“I do not rule out Sweden also becoming a target for terrorists. That’s why we are taking the initiative to strengthen the tools at the police’s disposal,” he said.
Persson pointed to changes in Sweden’s laws on telephone tapping and DNA testing, as well as increased international anti-terrorism cooperation, as evidence of measures being taken by the country.
“It’s a difficult balance in relation to the protection of personal integrity, but we realise that we are dealing with crime of an international nature which spares no expense. We must be able to defend our open society,” said Persson after parliamentary questions on Thursday.
The Prime Minister called the attacks in Jordan “a further expression of the misery terrorism represents”.

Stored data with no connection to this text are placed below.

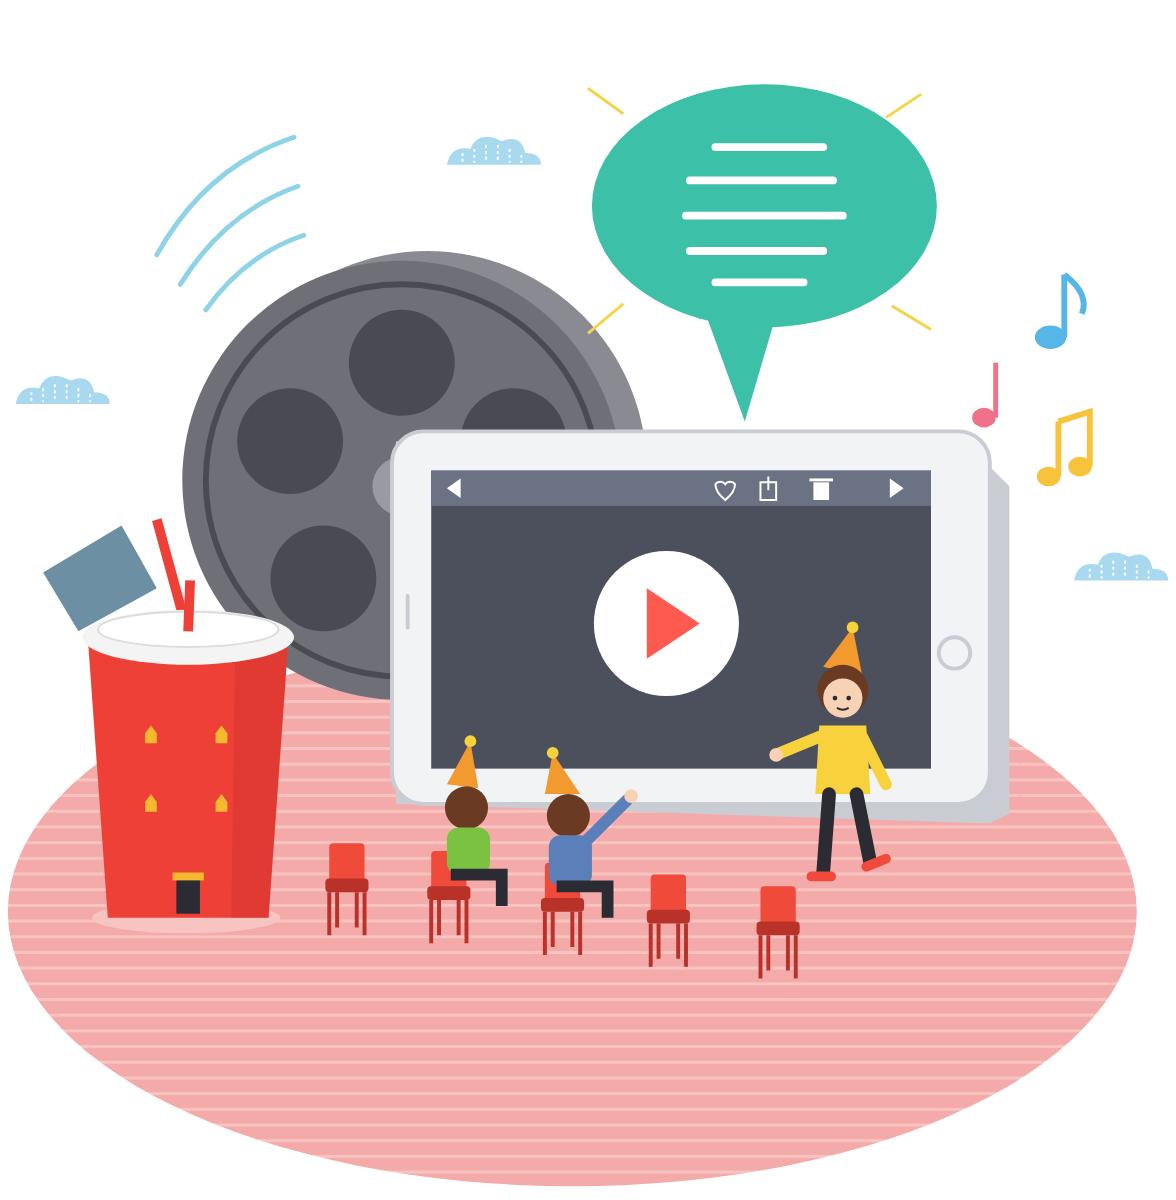
<!DOCTYPE html>
<html lang="en">
<head>
<meta charset="utf-8">
<title>Mini Cinema</title>
<link href="https://fonts.googleapis.com/css2?family=Nunito&display=swap" rel="stylesheet">
<style>
:root{
  --bg:#ffffff;
  --floor:#f4aaa8;
  --floor-line:#f8c4c2;
  --reel:#6f6f78;
  --reel-dark:#4a4a52;
  --reel-side:#8a8a93;
  --strip:#6d8fa3;
  --wave:#8fd3e6;
  --cloud:#a9d9ef;
  --bubble:#3cc0a8;
  --ray:#f2d54a;
  --cup:#ee4036;
  --cup-dark:#c9302a;
  --lid:#f4f4f4;
  --window:#f5b82e;
  --device:#f2f3f5;
  --device-edge:#c9ccd3;
  --screen:#4b505c;
  --bar:#6b7284;
  --play:#ff5a4f;
  --chair:#ef4a3a;
  --chair-dark:#b8322a;
  --skin:#f8d2b4;
  --hair:#6a3b22;
  --hat:#f29a2e;
  --green:#7cc242;
  --blue:#5b7fb8;
  --yellow:#f8d23c;
  --ink:#2b2b33;
  --note-blue:#56b6e8;
  --note-pink:#f0728a;
  --note-yellow:#f6c33b;
}
html,body{margin:0;width:1176px;height:1200px;overflow:hidden;background:var(--bg);font-family:"Nunito",sans-serif}
svg{display:block;width:1176px;height:1200px}
</style>
</head>
<body>
<svg viewBox="0 0 600 612" preserveAspectRatio="none" role="img" aria-label="Children watching a video in a small cinema">
<defs>
  <pattern id="floorStripes" width="10" height="8" patternUnits="userSpaceOnUse">
    <rect width="10" height="8" fill="var(--floor)"/>
    <rect y="5" width="10" height="1.5" fill="var(--floor-line)"/>
  </pattern>
  <g id="cloud">
    <path d="M0 14 Q2 4 12 6 Q16 -4 28 2 Q38 -2 40 8 Q48 8 48 14 Z" fill="var(--cloud)"/>
    <path d="M8 8v5M14 6v7M20 4v9M26 4v9M32 6v7M38 9v4" stroke="#fff" stroke-width="1" stroke-dasharray="1.5 1.5"/>
  </g>
  <g id="chair">
    <rect x="0" y="0" width="18" height="20" rx="2" fill="var(--chair)"/>
    <rect x="-2" y="18" width="22" height="7" rx="2" fill="var(--chair-dark)"/>
    <path d="M0 25v22M18 25v22M4 25v18M14 25v18" stroke="var(--chair-dark)" stroke-width="2"/>
  </g>
  <g id="window"><path d="M0 4 L3 0 L6 4 V9 H0Z" fill="var(--window)"/></g>
</defs>

<ellipse id="floor" cx="292" cy="465" rx="288" ry="140" fill="url(#floorStripes)"/>

<g id="sound-waves" fill="none" stroke="var(--wave)" stroke-width="2.5" stroke-linecap="round">
  <path d="M80 130 Q105 85 150 70"/>
  <path d="M92 145 Q115 108 152 95"/>
  <path d="M105 158 Q125 130 155 120"/>
</g>

<use href="#cloud" x="228" y="70"/>
<use href="#cloud" x="8" y="192"/>
<use href="#cloud" x="548" y="282"/>

<g id="film-reel">
  <path d="M22 292 L62 268 L80 300 L40 322Z" fill="var(--strip)"/>
  <circle cx="218" cy="240" r="112" fill="var(--reel-side)"/>
  <circle cx="205" cy="245" r="112" fill="var(--reel)"/>
  <circle cx="205" cy="245" r="100" fill="none" stroke="var(--reel-dark)" stroke-width="3"/>
  <g fill="var(--reel-dark)">
    <circle cx="205" cy="185" r="27"/>
    <circle cx="148" cy="225" r="27"/>
    <circle cx="165" cy="295" r="27"/>
    <circle cx="245" cy="300" r="27"/>
    <circle cx="262" cy="225" r="27"/>
  </g>
  <circle cx="205" cy="248" r="15" fill="#9a9aa3"/>
  <circle cx="205" cy="248" r="6" fill="var(--reel-dark)"/>
</g>

<g id="speech-bubble">
  <g stroke="var(--ray)" stroke-width="1.5">
    <path d="M300 45 L318 58M470 48 L452 60M300 170 L318 155M475 168 L455 156"/>
  </g>
  <ellipse cx="390" cy="105" rx="88" ry="62" fill="var(--bubble)"/>
  <path d="M360 160 L380 215 L395 164Z" fill="var(--bubble)"/>
  <g stroke="#fff" stroke-width="4" stroke-linecap="round">
    <path d="M365 75H420M352 92H425M350 110H430M352 128H420M365 144H410"/>
  </g>
</g>

<g id="notes">
  <path d="M543 140 V172" stroke="var(--note-blue)" stroke-width="3"/>
  <path d="M543 140 Q556 150 552 160" stroke="var(--note-blue)" stroke-width="3" fill="none"/>
  <ellipse cx="536" cy="172" rx="8" ry="6" fill="var(--note-blue)"/>
  <path d="M508 185 V213" stroke="var(--note-pink)" stroke-width="2.5"/>
  <ellipse cx="502" cy="213" rx="6" ry="5" fill="var(--note-pink)"/>
  <path d="M540 215 L556 210 V238 M540 215 V243" stroke="var(--note-yellow)" stroke-width="3" fill="none"/>
  <ellipse cx="535" cy="243" rx="6" ry="5" fill="var(--note-yellow)"/>
  <ellipse cx="551" cy="238" rx="6" ry="5" fill="var(--note-yellow)"/>
</g>

<g id="drink-cup">
  <path d="M95 320 L80 265" stroke="var(--cup)" stroke-width="5"/>
  <ellipse cx="95" cy="468" rx="48" ry="8" fill="var(--floor-line)"/>
  <path d="M45 328 L55 468 H137 L147 328Z" fill="var(--cup)"/>
  <path d="M120 328 L147 328 L137 468 H118Z" fill="var(--cup-dark)" opacity=".35"/>
  <ellipse cx="96" cy="325" rx="54" ry="14" fill="var(--lid)"/>
  <ellipse cx="96" cy="321" rx="46" ry="9" fill="#fff" stroke="#ddd"/>
  <path d="M96 322 L97 296" stroke="var(--cup)" stroke-width="5"/>
  <use href="#window" x="74" y="370"/><use href="#window" x="110" y="370"/>
  <use href="#window" x="74" y="405"/><use href="#window" x="110" y="405"/>
  <rect x="90" y="448" width="12" height="18" fill="var(--ink)"/>
  <rect x="88" y="445" width="16" height="4" fill="var(--window)"/>
</g>

<g id="tablet">
  <path d="M202 225 L505 238 L515 248 L515 415 L505 420 L202 410Z" fill="var(--device-edge)"/>
  <rect x="200" y="220" width="305" height="190" rx="16" fill="var(--device)" stroke="var(--device-edge)" stroke-width="2"/>
  <rect x="220" y="240" width="255" height="152" fill="var(--screen)"/>
  <rect x="220" y="240" width="255" height="18" fill="var(--bar)"/>
  <g fill="#fff">
    <path d="M228 249 L235 244 V254Z"/>
    <path d="M454 244 L461 249 L454 254Z"/>
    <path d="M365 247 a3 3 0 0 1 5 0 a3 3 0 0 1 5 0 q0 4 -5 8 q-5 -4 -5 -8Z" fill="none" stroke="#fff"/>
    <path d="M388 246 h8 v9 h-8Z M392 243 v7" fill="none" stroke="#fff"/>
    <rect x="415" y="246" width="8" height="9"/><rect x="413" y="244" width="12" height="1.5"/>
  </g>
  <circle cx="340" cy="318" r="37" fill="#fff"/>
  <path d="M330 300 L357 318 L330 336Z" fill="var(--play)"/>
  <circle cx="487" cy="333" r="8" fill="none" stroke="var(--device-edge)" stroke-width="2"/>
  <rect x="207" y="303" width="2" height="18" rx="1" fill="var(--device-edge)"/>
</g>

<g id="seats">
  <use href="#chair" x="168" y="430"/>
  <use href="#chair" x="220" y="434"/>
  <use href="#chair" x="278" y="440"/>
  <use href="#chair" x="332" y="446"/>
  <use href="#chair" x="388" y="452"/>
</g>

<g id="child-green">
  <path d="M228 400 L240 378 L244 402Z" fill="var(--hat)"/>
  <circle cx="240" cy="378" r="3" fill="var(--yellow)"/>
  <circle cx="238" cy="412" r="11" fill="var(--hair)"/>
  <rect x="228" y="422" width="22" height="24" rx="6" fill="var(--green)"/>
  <path d="M230 446 H256 V462" stroke="var(--ink)" stroke-width="6" fill="none"/>
</g>

<g id="child-blue">
  <path d="M278 405 L282 384 L296 405Z" fill="var(--hat)"/>
  <circle cx="282" cy="384" r="3" fill="var(--yellow)"/>
  <circle cx="290" cy="416" r="11" fill="var(--hair)"/>
  <rect x="280" y="426" width="22" height="26" rx="6" fill="var(--blue)"/>
  <path d="M298 430 L320 408" stroke="var(--blue)" stroke-width="6" stroke-linecap="round"/>
  <circle cx="322" cy="406" r="3.5" fill="var(--skin)"/>
  <path d="M284 452 H310 V468" stroke="var(--ink)" stroke-width="6" fill="none"/>
</g>

<g id="presenter">
  <path d="M420 340 L435 320 L440 345Z" fill="var(--hat)"/>
  <circle cx="435" cy="320" r="3" fill="var(--yellow)"/>
  <circle cx="430" cy="352" r="13" fill="var(--hair)"/>
  <circle cx="430" cy="356" r="10" fill="var(--skin)"/>
  <circle cx="426" cy="356" r="1.2" fill="var(--ink)"/>
  <circle cx="433" cy="356" r="1.2" fill="var(--ink)"/>
  <path d="M427 361 q3 2 6 0" stroke="var(--ink)" fill="none"/>
  <path d="M418 370 H442 L444 405 H416Z" fill="var(--yellow)"/>
  <path d="M420 375 L398 384" stroke="var(--yellow)" stroke-width="6" stroke-linecap="round"/>
  <circle cx="396" cy="385" r="3.5" fill="var(--skin)"/>
  <path d="M440 376 L452 400" stroke="var(--yellow)" stroke-width="6" stroke-linecap="round"/>
  <path d="M423 405 L420 445 M437 405 L444 440" stroke="var(--ink)" stroke-width="7" stroke-linecap="round"/>
  <path d="M414 447 H424 M442 442 L452 438" stroke="var(--chair)" stroke-width="5" stroke-linecap="round"/>
</g>
</svg>
</body>
</html>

“It is faceless violence which can strike anywhere among unprotected civilians, creating death, confusion and uncertainty in order to undermine the legitimacy of the state and democracy. It is an evil form of warfare which must be fought.”